The Raven King, by Maggie Stiefvater (Raven Cycle #4) | an enjoyable story w/ a dissatisfying ending

17378527The fourth and final installment in the spellbinding series from the irrepressible, #1 New York Times bestselling author Maggie Stiefvater.

All her life, Blue has been warned that she will cause her true love’s death. She doesn’t believe in true love and never thought this would be a problem, but as her life becomes caught up in the strange and sinister world of the Raven Boys, she’s not so sure anymore.

I’m teetering between giving this book 3 or 3.5 stars, because while I liked the majority of the book, the ending failed to live up to the theatricality of the rest of the series, and failed the conjure up the amount of emotion I should have felt. If I gave into simply remembering the last few chapters, this book would have been a 3-star read, but the story as a whole was just as enjoyable as the others. I still can’t forget that clusterfuck of an ending though.

The writing was beautiful, as usual, but I did notice something different about it. Stiefvater relies heavily on further defining the ‘aesthetic’ of the series and describing the overall vibe of a setting, character, or group of characters in this particular book. There are a number of shorter, more descriptive sentences that encompass the feeling or visual aesthetic, which I quite liked, actually. This isn’t as easily seen in the other books, but I like how it totally enhanced the story without feeling forced. I’m usually very keen on emotional expression in the finales, and Stiefvater definitely delivered. Even if her writing style isn’t conventionally raw and honest while conveying emotion, the amount of feeling is still abundant through the unique prose.

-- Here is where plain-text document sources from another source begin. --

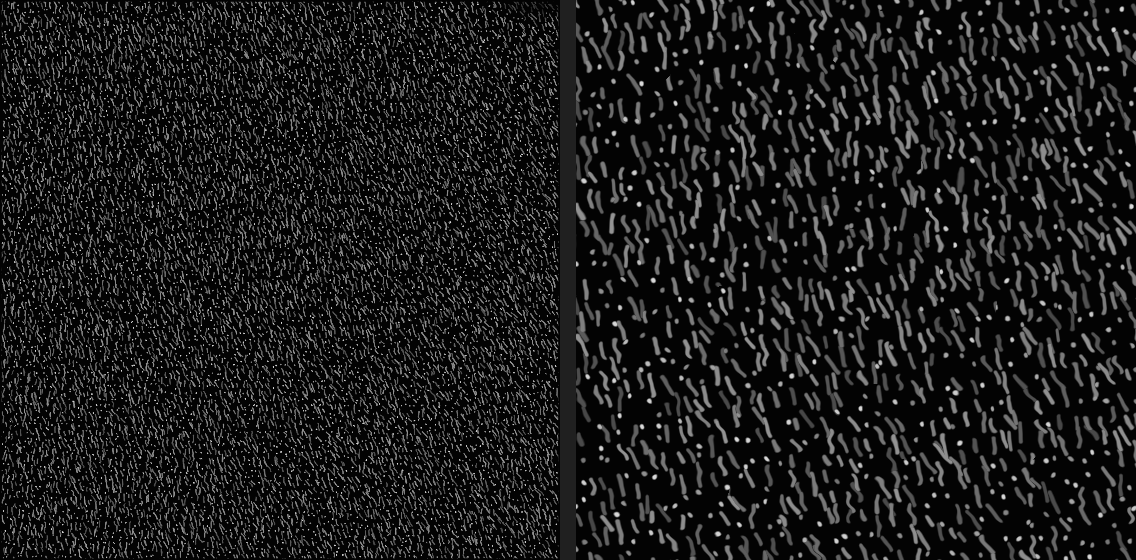
Left, the full canvas; right, a detail of the centre.
A three.js fragment shader for this texture:

```glsl
// Fine grey grain: short leaning strokes and bright specks scattered on black.
varying vec2 vUv;

float hash(vec2 p) {
  return fract(sin(dot(p, vec2(127.1, 311.7))) * 43758.5453);
}

float valueNoise(vec2 p) {
  vec2 cell = floor(p);
  vec2 f = fract(p);
  f = f * f * (3.0 - 2.0 * f);
  float low = mix(hash(cell), hash(cell + vec2(1.0, 0.0)), f.x);
  float high = mix(hash(cell + vec2(0.0, 1.0)), hash(cell + vec2(1.0, 1.0)), f.x);
  return mix(low, high, f.y);
}

// Distance to a segment centred on the origin, reaching to +-axis
float segmentDistance(vec2 p, vec2 axis) {
  float t = clamp(dot(p, axis) / dot(axis, axis), -1.0, 1.0);
  return length(p - axis * t);
}

// Brightest stroke or speck near p, with p in grain widths
float grain(vec2 p, float lean, float strokeShare) {
  const float shear = 0.3;
  vec2 cellSize = vec2(4.0, 6.0);
  vec2 home = floor(vec2(p.x + shear * p.y, p.y) / cellSize);
  float light = 0.0;
  for (int j = -1; j <= 1; j++) {
    for (int i = -1; i <= 1; i++) {
      vec2 id = home + vec2(float(i), float(j));
      float stagger = hash(vec2(id.x, 7.3)) - 0.5;
      vec2 jitter = 0.1 + 0.8 * vec2(hash(id + 3.1), hash(id + 17.7));
      vec2 centre = (id + jitter) * cellSize;
      centre.y += stagger;
      centre.x -= shear * centre.y;

      // Strokes are long and dim, specks are tiny and bright
      float isStroke = step(hash(id + 41.9), strokeShare);
      float halfLength = mix(0.15, mix(1.3, 3.4, hash(id + 5.5)), isStroke);
      float tilt = lean + 0.7 * (hash(id + 23.3) - 0.5);
      float tone = mix(mix(0.45, 0.85, hash(id + 61.1)),
                       mix(0.28, 0.58, hash(id + 71.7)), isStroke);

      float d = segmentDistance(p - centre, halfLength * vec2(-sin(tilt), cos(tilt)));
      light = max(light, tone * (1.0 - smoothstep(0.3, 0.98, d)));
    }
  }
  return light;
}

void main() {
  // 512 grain widths span the canvas; a small warp kinks the strokes
  vec2 p = vUv * 512.0;
  p.x += 1.5 * (valueNoise(p * vec2(0.2, 0.42)) - 0.5);

  // Slow drift of the lean and of the mix of strokes and specks
  float drift = valueNoise(vUv * vec2(9.0, 7.0) + 4.0);
  float lean = mix(0.16, 0.42, vUv.x) + 0.2 * (drift - 0.5);
  float strokeShare = mix(0.52, 0.76, valueNoise(vUv * vec2(16.0, 11.0)));
  float light = grain(p, lean, strokeShare);

  // Dimmer upper right corner
  float corner = smoothstep(0.87, 0.93, vUv.x) * smoothstep(0.955, 0.985, vUv.y);
  light *= 1.0 - 0.55 * corner;

  // Thin black margin
  vec2 inner = smoothstep(vec2(0.002), vec2(0.004), vUv)
             * smoothstep(vec2(0.002), vec2(0.004), 1.0 - vUv);
  light *= inner.x * inner.y;

  gl_FragColor = vec4(vec3(max(light, 0.012)), 1.0);
}
```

In my opinion, the fantasy/science-fiction portions left a lot to be desired. There are a good amount of newer fantasy/sci-fi aspects introduced and they are somewhat elaborated on, such as Blue’s background and history behind her father and Henry Cheng’s whole deal. However, I still feel disconnected from these concepts besides there wasn’t enough time or elaboration involved for me to truly understand and absorb it. There are so many revelations made about the characters and the whole Raven Cycle world that are only quickly touched upon and left behind with no resolve. It almost makes me wish for another book, so everything can sink in properly.

As expected, the characters were brilliant and my favorite part of the book. All of them are still struggling to utilize their powers and discover further details about themselves to ultimately find Glendower and possibly save Gansey. I loved the emotion involved with out four main characters, it was so truthful yet poignant and understandable. The relationships between Ronan and his brothers, Gansey and Blue, and Ronan and Adam are further developed and constantly had me in the feels.

I don’t want to say much about the ending parts because I’ll be spoiling otherwise, but it did let me down to an extent. Honestly, it felt as though all the emotion that had been covered throughout the rest of the book was a waste, considering the very end, the climax, the true end was incredibly lackluster and anti-climatic. Everything was stated so plainly and blandly and things … just happened. I wish I could say more but I don’t want to spoil, and I don’t want to discuss spoilers because my thoughts are so jumbled and I’d probably never get them organized. Long story short, I hated that epilogue. Straight up.

Finales of series/trilogies are always difficult to read/review, because they could either make or break the series for you. I don’t remotely dislike The Raven King, but that ending was so soulless that I had to dock a star off. It’s upsetting to be dissatisfied with a goodbye to a series, but it is what it is.

-Haven